• Last modified 2838 days ago (July 14, 2011)


'51 flood not forgotten after 6 decades

Managing editor

When it began raining mid-July 1951, Marion County residents geared up for what they thought would be a routine flood.

Flooding had become commonplace in the valleys and other low-lying areas of communities around the county.

But little did people know that this flood would be different.

This flood would be the worst since 1903.

Peabody was the first community of the Cottonwood Valley to be ravaged. A story in the Peabody Gazette-Herald described a torrential rain prior to the flood similar to “those seen in tropical countries during the monsoon season.”

In the early morning hours of July 11, Marion suffered at the hands of Mother Nature, sustaining an estimated $500,000 in damages.

In Florence, two homes and two businesses were washed away.

Water more than 10 feet deep ravaged the outside of homes and businesses. People had climbed to the roofs of the buildings to escape the high water. Motor boats on city streets became commonplace as neighbors helped neighbors evacuate.

Beverly Bredemeier Jirak was a child and lived with her family on Walnut Street, across from the city’s water plant.

There was a peak on the roof over the family’s front porch. When floodwaters came, Jirak’s family, the Floyd and Velma Bredemeier family, went upstairs to wait to be rescued.

“When a boat got us, we had to go off the peak of the porch,” Jirak said.

There were 52 inches of water in her house — above the light fixtures, lapping the ceiling.

“Leta Rees took us in,” Jirak said, a common occurrence.

Many families living on the hill took in families from the valley.

“I remember typhoid shots and eating canned foods without labels,” Jirak said.

Jirak’s father was the manager at the alfalfa mill. She was the middle child of a family of three girls — Nova Brunner and Roberta Warren are her sisters.

“We would have little floods where we lived,” Jirak said.

And each time the floodwaters would come, the Bredemeiers would prepare for it by moving the family cars north of the house. It had always worked before but in 1951, it didn’t.

“We had a new Chevrolet,” Jirak recalled. It was swept away in the raging waters.

Jean Pierce’s late husband, Bud, was in business at Walnut and Main streets. The Pierces lived in an apartment on Billings Street.

“We were told the water wouldn’t get that high (in the valley),” Pierce said, but it did.

Bud Pierce was in the process of installing new gas pumps and his gas station on Main Street.

“They would float so things had to be brought in to keep them from floating,” Pierce said.

To keep his desk high and dry, Bud put it on the car lift, but water reached the bottom drawers.

“I remember Ollie Wight helping to get people out of flood areas,” Pierce said.
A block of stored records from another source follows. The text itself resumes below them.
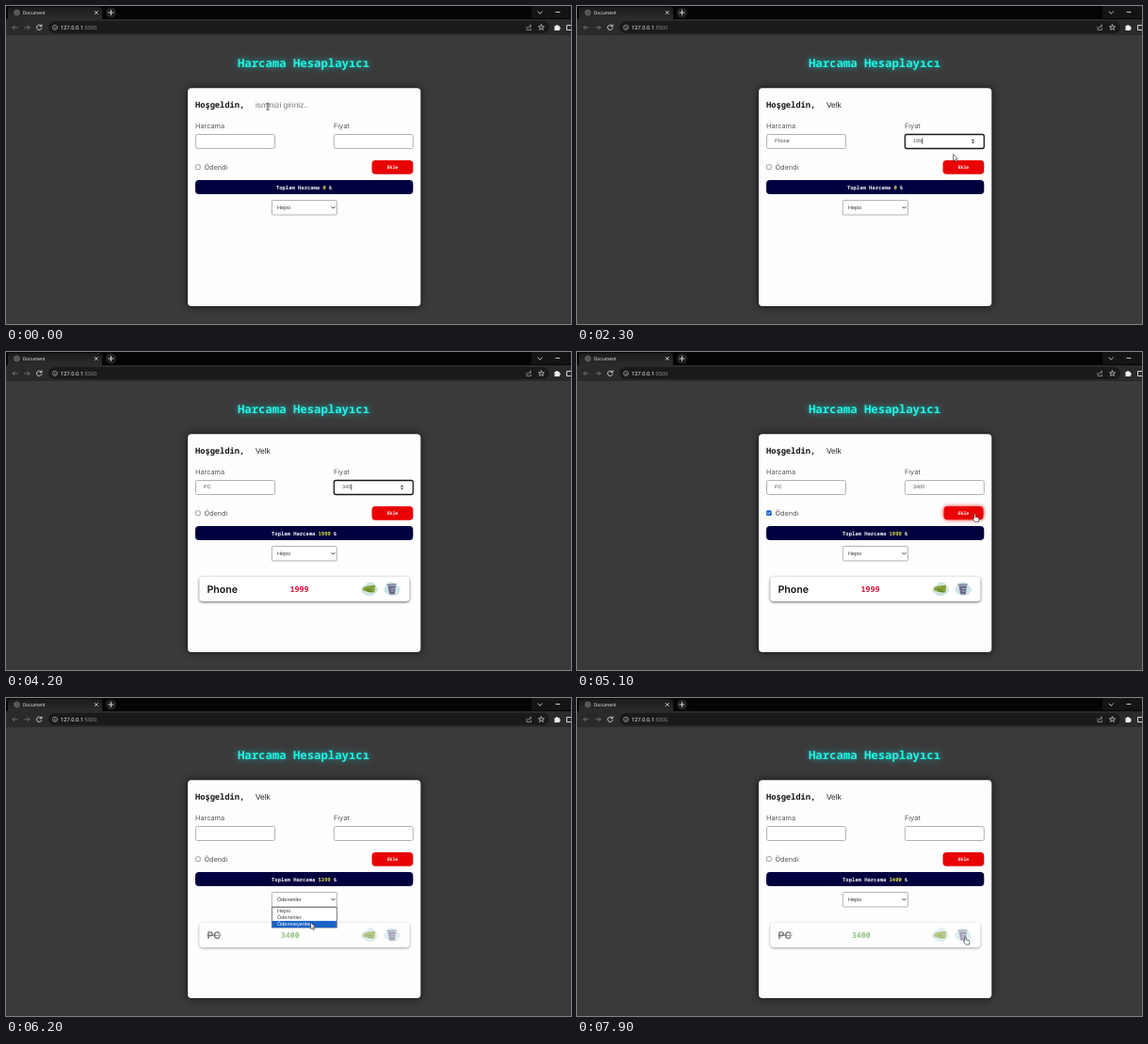
Recreate the animation shown at these times as an HTML page. Size 600x338 px, loop 8 s.

```html
<!DOCTYPE html>
<html lang="tr">
<head>
<meta charset="utf-8">
<title>Harcama Hesaplayıcı</title>
<style>
  html, body { margin: 0; width: 100%; height: 100%; overflow: hidden; background: #3b3a3b; }
  svg { display: block; width: 100vw; height: 100vh; }
  text { font-family: "Liberation Sans", Arial, sans-serif; font-size: 5.5px; fill: #555; text-rendering: geometricPrecision; white-space: pre; }
  .mono { font-family: "Noto Sans Mono", monospace; font-weight: 700; }
  .ui { font-family: Roboto, sans-serif; }
  .label { font-family: Inter, sans-serif; font-size: 7.3px; fill: #555; }
  .item { font-family: Inter, sans-serif; font-size: 10.6px; font-weight: 600; fill: #111; }
  .price { font-size: 8.3px; font-weight: 600; }
  .mid { text-anchor: middle; }
  .title { font-size: 12.3px; fill: #25f3e4; filter: drop-shadow(0 0 3px #10b8b0); }
  .card { fill: #fefefe; filter: drop-shadow(0 0 4px #000a); }
  .box { fill: #fff; stroke: #aaa; stroke-width: .9; }
  .box.focus { stroke: #181818; stroke-width: 1.3; }
  .row > rect { fill: #fff; filter: drop-shadow(0 1px 1.6px #0009); }
  .line { fill: none; stroke-width: .9; stroke-linecap: round; stroke-linejoin: round; }
  .hover { filter: drop-shadow(0 0 2px #f22); }
  .pointer { stroke: #222; stroke-width: .6; fill: #fff; stroke-linejoin: round; }
</style>
</head>
<body>
<svg viewBox="0 0 600 338" preserveAspectRatio="none">
  <defs>
    <linearGradient id="tabFill" x1="0" y1="0" x2="0" y2="1">
      <stop offset="0" stop-color="#1b1b1c"/><stop offset="1" stop-color="#2c2c2e"/>
    </linearGradient>
    <g id="icons">
      <g fill="#cde5e6">
        <ellipse cx="386" cy="252.5" rx="9" ry="5.5"/><ellipse cx="387" cy="249" rx="5" ry="4.5"/><ellipse cx="386" cy="256" rx="6" ry="3.2"/>
        <ellipse cx="410" cy="252.5" rx="8.8" ry="5.5"/><ellipse cx="409" cy="249" rx="5.5" ry="4.5"/><ellipse cx="411" cy="256" rx="6" ry="3.2"/>
      </g>
      <path d="M379 251q3-3 7-2.500l5-.8q2 .2 1 1.500l-.6 6q-4 1.500-7-.5l-5-1z" fill="#87a136"/>
      <path d="M383 252.500h5M384 254.500h5" class="line" stroke="#5d7c2c"/>
      <path d="M405.500 248.500h8.500l-1.200 9h-5.500z" fill="#6b6788"/>
      <path d="M405 247.300l9.500-.3" class="line" stroke="#4c4a70" stroke-width="1.600"/>
      <path d="M409 251.500h4.500M409 254h3" class="line" stroke="#aeb4d4"/>
    </g>
  </defs>

  <rect width="600" height="338" fill="#3b3a3b"/>

  <!-- browser bar -->
  <rect width="600" height="15" fill="#050506"/>
  <path d="M2 14V4q0-3 3-3h94q3 0 3 3v10z" fill="url(#tabFill)"/>
  <rect y="14" width="600" height="17" fill="#2a2a2c"/>
  <rect x="45" y="16" width="532" height="13" rx="6.500" fill="#1a1a1c"/>
  <rect x="558" width="42" height="13" fill="#141415"/>
  <circle cx="11.500" cy="7" r="2.900" fill="#555" stroke="#777" stroke-width=".6"/>
  <text class="ui" x="18" y="8.800" style="font-size:5.1px;fill:#ddd">Document</text>
  <circle cx="111.500" cy="7" r="5.500" fill="#222"/>
  <g class="line" stroke="#ddd">
    <path d="M94.300 5.500l3 3m0-3l-3 3M109 7h5m-2.500-2.500v5"/>
    <path d="M565 6l2.200 2.200L569.400 6M584 6.500h4"/>
    <path d="M37.500 21.200a2.700 2.700 0 1 0 .4 2.400M38 19.800v1.900h-1.900"/>
    <path d="M553 22v3.500h4.500V24M554.500 23.500q.3-2.500 3-2.500m-1-1.300l1.400 1.300l-1.400 1.300" stroke="#aaa" stroke-width=".7"/>
    <path d="M568.500 19.800l.9 2h2.100l-1.700 1.400l.6 2.200l-1.900-1.300l-1.900 1.300l.6-2.200l-1.700-1.400h2.100z" stroke-width=".7"/>
  </g>
  <g class="line" stroke="#777"><path d="M12 22.800H7m2-2l-2 2l2 2M20 22.800h5m-2-2l2 2l-2 2"/></g>
  <g class="line" stroke="#999" stroke-width=".6"><circle cx="52" cy="22.800" r="2.500"/><path d="M52 22.500v1.600"/></g>
  <text class="ui" x="58" y="24.900" style="font-size:5.8px;fill:#eee">127.0.0.1<tspan fill="#888">:5500</tspan></text>
  <path d="M582.500 21h1.500a1.100 1.100 0 0 1 2.200 0h1.600v1.500a1.100 1.100 0 0 1 0 2.200v1.300h-5.300z" fill="#eee"/>
  <path d="M600 20.500h-4.500v5h4.500" class="line" stroke="#eee" stroke-width="1.100"/>

  <text class="mono mid title" x="316" y="64.600">Harcama Hesaplayıcı</text>

  <!-- form -->
  <rect class="card" x="193" y="87.300" width="247.300" height="231.700" rx="4"/>
  <text class="mono" x="201" y="108.300" style="font-size:8.7px;fill:#151515">Hoşgeldin,</text>
  <text id="hint" x="265" y="107.800" style="font-size:8.33px;fill:#777">isminizi giriniz..</text>
  <text id="name" x="265" y="107.800" style="font-size:8.33px;fill:#222"></text>
  <text class="label" x="201" y="130.400">Harcama</text>
  <text class="label" x="348" y="130.400">Fiyat</text>
  <rect id="thingBox" class="box" x="201.500" y="136.500" width="84" height="15" rx="2"/>
  <rect id="costBox" class="box" x="348.300" y="136.500" width="84" height="15" rx="2"/>
  <text id="thing" x="210" y="145.400"></text>
  <text id="cost" x="357" y="145.400"></text>
  <path id="spin" d="M418.800 143.200l1.700-2l1.700 2zM418.800 144.600l1.700 2l1.700-2z" fill="#444"/>
  <rect id="caret" width=".7" fill="#111"/>

  <rect x="201.600" y="168.800" width="4.600" height="4.800" rx=".8" fill="#fff" stroke="#777" stroke-width=".7"/>
  <g id="check">
    <rect x="201.200" y="168.500" width="5.300" height="5.300" rx=".9" fill="#0b60d0"/>
    <path d="M202.400 171.200l1 1l1.900-2.200" class="line" stroke="#fff" stroke-width=".8"/>
  </g>
  <text class="label" x="210.500" y="173.900">Ödendi</text>
  <rect id="add" x="388.500" y="164" width="43.800" height="14.800" rx="4" fill="#e80202"/>
  <text class="mono mid" x="410.400" y="173" style="font-size:4.8px;fill:#fff">Ekle</text>

  <rect x="201" y="185" width="231.300" height="15" rx="4" fill="#00003f"/>
  <text class="mono mid" x="316.700" y="194.600" style="font-size:5.5px;fill:#f4f4f4">Toplam Harcama <tspan id="total" fill="#dfe24a">0</tspan> ₺</text>
  <rect id="pickBox" class="box" x="282.300" y="206.500" width="69" height="15.500" rx="1"/>
  <text id="pick" x="288" y="216.100" style="fill:#333">Hepsi</text>
  <path d="M345.700 213.400l1.700 1.700l1.700-1.700" class="line" stroke="#222"/>

  <!-- list -->
  <g id="phone" class="row">
    <rect x="205.300" y="238.700" width="223.200" height="26.300" rx="4"/>
    <text class="item" x="213.500" y="255.700">Phone</text>
    <text class="mono price" x="301.600" y="254.900" style="fill:#d80f34">1999</text>
    <use href="#icons"/>
  </g>
  <g id="pc" class="row" opacity=".6">
    <rect x="205.300" y="238.700" width="223.200" height="26.300" rx="4"/>
    <text class="item" x="213.500" y="255.700">PC</text>
    <path d="M213.500 252.200h15" stroke="#111" stroke-width=".9"/>
    <text class="mono price" x="291.800" y="254.900" style="fill:#4f9a2b">3400</text>
    <use href="#icons"/>
  </g>

  <g id="menu">
    <rect x="282.300" y="222.300" width="69" height="21.700" fill="#fff" stroke="#555" stroke-width=".8"/>
    <rect id="mark" x="282.700" width="68.200" height="7.100" fill="#1b62c6"/>
    <text x="288" y="228">Hepsi</text>
    <text x="288" y="235.100">Ödenenler</text>
    <text x="288" y="242.200">Ödenmeyenler</text>
  </g>

  <g id="pointer">
    <path id="arrow" class="pointer" d="M0 0v7.200l1.700-1.500l1.200 2.500l1.100-.5l-1.200-2.400h2.100z"/>
    <path id="beam" class="line" d="M-1.200-3.200h2.400M0-3.200v6.400M-1.200 3.200h2.400" stroke="#555" stroke-width=".7"/>
    <path id="hand" class="pointer" d="M-.8 .5q.8-1 1.500 0v3l3 .6q1 .3.8 1.500l-.6 3h-3.700l-2.300-3.300q0-1 1.300-.3z"/>
  </g>
</svg>
<script>
const LOOP = 8000, STEP = 100;
const $ = id => document.getElementById(id);

// Value of the last step at or before t
const at = (steps, t) => steps.reduce((v, s) => s[0] <= t ? s[1] : v, null);
const within = (t, ...spans) => spans.some(([a, b]) => t >= a && t < b);
const show = (id, on) => $(id).style.display = on ? '' : 'none';

const texts = {
  name: [[0, ''], [400, 'V'], [600, 'Ve'], [700, 'Vel'], [800, 'Velk']],
  thing: [[0, ''], [1300, 'P'], [1400, 'Pho'], [1500, 'Phon'], [1600, 'Phone'],
          [2700, ''], [3300, 'P'], [3400, 'PC'], [5300, '']],
  cost: [[0, ''], [2000, '1'], [2100, '19'], [2200, '199'], [2400, '1999'], [2700, ''],
         [4000, '3'], [4100, '34'], [4200, '340'], [4300, '3400'], [5300, '']],
  total: [[0, '0'], [2700, '1999'], [5300, '5399'], [7800, '3400']],
  pick: [[0, 'Hepsi'], [6000, 'Ödenenler'], [6400, 'Ödenmeyenler'], [6700, 'Hepsi']]
};
const focus = [[0, ''], [400, 'name'], [1200, 'thing'], [1900, 'cost'], [2600, ''],
               [3200, 'thing'], [3900, 'cost'], [4700, ''], [6700, 'pick'], [7800, '']];
const option = [[0, 0], [5900, 1], [6200, 2], [6600, 0]];
const pcShift = [[0, 38.5], [6000, 0], [6700, 38.5], [7800, 0]];
const path = [
  [0, 278, 107], [800, 278, 107], [1200, 240, 143], [1600, 240, 143], [1900, 390, 144],
  [2200, 393, 148], [2300, 399.5, 157.5], [2500, 410, 171], [2700, 410, 171],
  [3200, 238.5, 143], [3600, 238.5, 143], [3900, 388, 144], [4300, 388, 144],
  [4700, 204, 170], [4800, 204, 170], [5100, 422.5, 172], [5300, 422.5, 172],
  [5600, 338, 214], [5700, 338, 214], [5900, 316, 232], [6000, 316, 232],
  [6100, 330, 215], [6200, 323.5, 238.5], [6400, 323.5, 238.5], [6500, 332, 215],
  [6600, 318, 226], [6700, 318, 226], [7000, 362, 243], [7500, 411, 252], [7800, 412.5, 253.5]
];
const shape = [[0, 'beam'], [1700, 'arrow'], [1800, 'beam'], [2200, 'arrow'], [2500, 'hand'],
               [2800, 'arrow'], [3100, 'beam'], [3700, 'arrow'], [3800, 'beam'],
               [4400, 'arrow'], [5000, 'hand'], [5400, 'arrow'], [7400, 'hand']];

function place(t) {
  const i = path.findIndex(p => p[0] > t);
  if (i < 0) return path.at(-1).slice(1);
  const [t0, x0, y0] = path[i - 1], [t1, x1, y1] = path[i];
  const k = (t - t0) / (t1 - t0), e = k * k * (3 - 2 * k);
  return [x0 + (x1 - x0) * e, y0 + (y1 - y0) * e];
}

function drawCaret(id) {
  const typing = id && id !== 'pick';
  show('caret', typing);
  if (!typing) return;
  const el = $(id), big = id === 'name', c = $('caret');
  c.setAttribute('x', +el.getAttribute('x') + el.getComputedTextLength() + .3);
  c.setAttribute('y', big ? 100.5 : 140.5);
  c.setAttribute('height', big ? 9 : 6.3);
}

function draw(t) {
  for (const id in texts) $(id).textContent = at(texts[id], t);
  const active = at(focus, t);
  for (const id of ['thing', 'cost', 'pick']) $(id + 'Box').classList.toggle('focus', active === id);
  drawCaret(active);
  show('hint', t < 400);
  show('spin', active === 'cost');
  show('check', within(t, [4700, 5300]));

  const over = within(t, [2500, 2800], [5000, 5400]), add = $('add');
  add.classList.toggle('hover', over);
  add.setAttribute('x', over ? 389.5 : 388.5);
  add.setAttribute('width', over ? 42 : 43.8);
  add.setAttribute('height', over ? 14.2 : 14.8);

  show('phone', within(t, [2700, 6000], [6400, 7800]));
  show('pc', within(t, [5300, 6400], [6700, LOOP]));
  $('pc').setAttribute('transform', `translate(0 ${at(pcShift, t)})`);

  show('menu', within(t, [5700, 6000], [6100, 6400], [6500, 6700]));
  const chosen = at(option, t);
  $('mark').setAttribute('y', 222.7 + chosen * 7.1);
  document.querySelectorAll('#menu text').forEach((el, i) => el.style.fill = i === chosen ? '#fff' : '#444');

  const kind = at(shape, t);
  for (const id of ['arrow', 'beam', 'hand']) show(id, id === kind);
  show('pointer', !within(t, [400, 800], [1300, 1600], [4000, 4300]));
  $('pointer').setAttribute('transform', `translate(${place(t).join(' ')})`);
}

const start = performance.now();
function tick(now) {
  const t = Math.max(0, now - start) % LOOP;
  draw(Math.floor(t / STEP) * STEP);
  requestAnimationFrame(tick);
}
draw(0);
requestAnimationFrame(tick);
</script>
</body>
</html>
```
Wight was the owner of the local funeral home and was the father of Joan Meyer.

Jean Pierce’s brother-in-law, then Sheriff Jim Kline, lived with his family in the county jail building. Pierce’s sister had just had a baby. The entire family was rescued and they stayed with Pierce’s mother on South Lincoln Street.

In the aftermath of the flood, when water receded, came the real work of cleaning up.

Much of Bud’s inventory was along the railroad tracks. Bud salvaged what he could find.

Pierce remembered Shorty Powell’s Dodge-Plymouth dealership west of Marion Auto Supply.

“They had scads of little parts,” Pierce said. “He and his wife washed all of that.”

During this time, the National Guard was called in, along with the American Red Cross to assist the community.

Many Marion families moved from low-lying areas to the hill.

Marion Reservoir was put into operation in 1968 and a levee around the valley was built in 1979, ending the possibility of another flood like the one 60 years ago.

Last modified July 14, 2011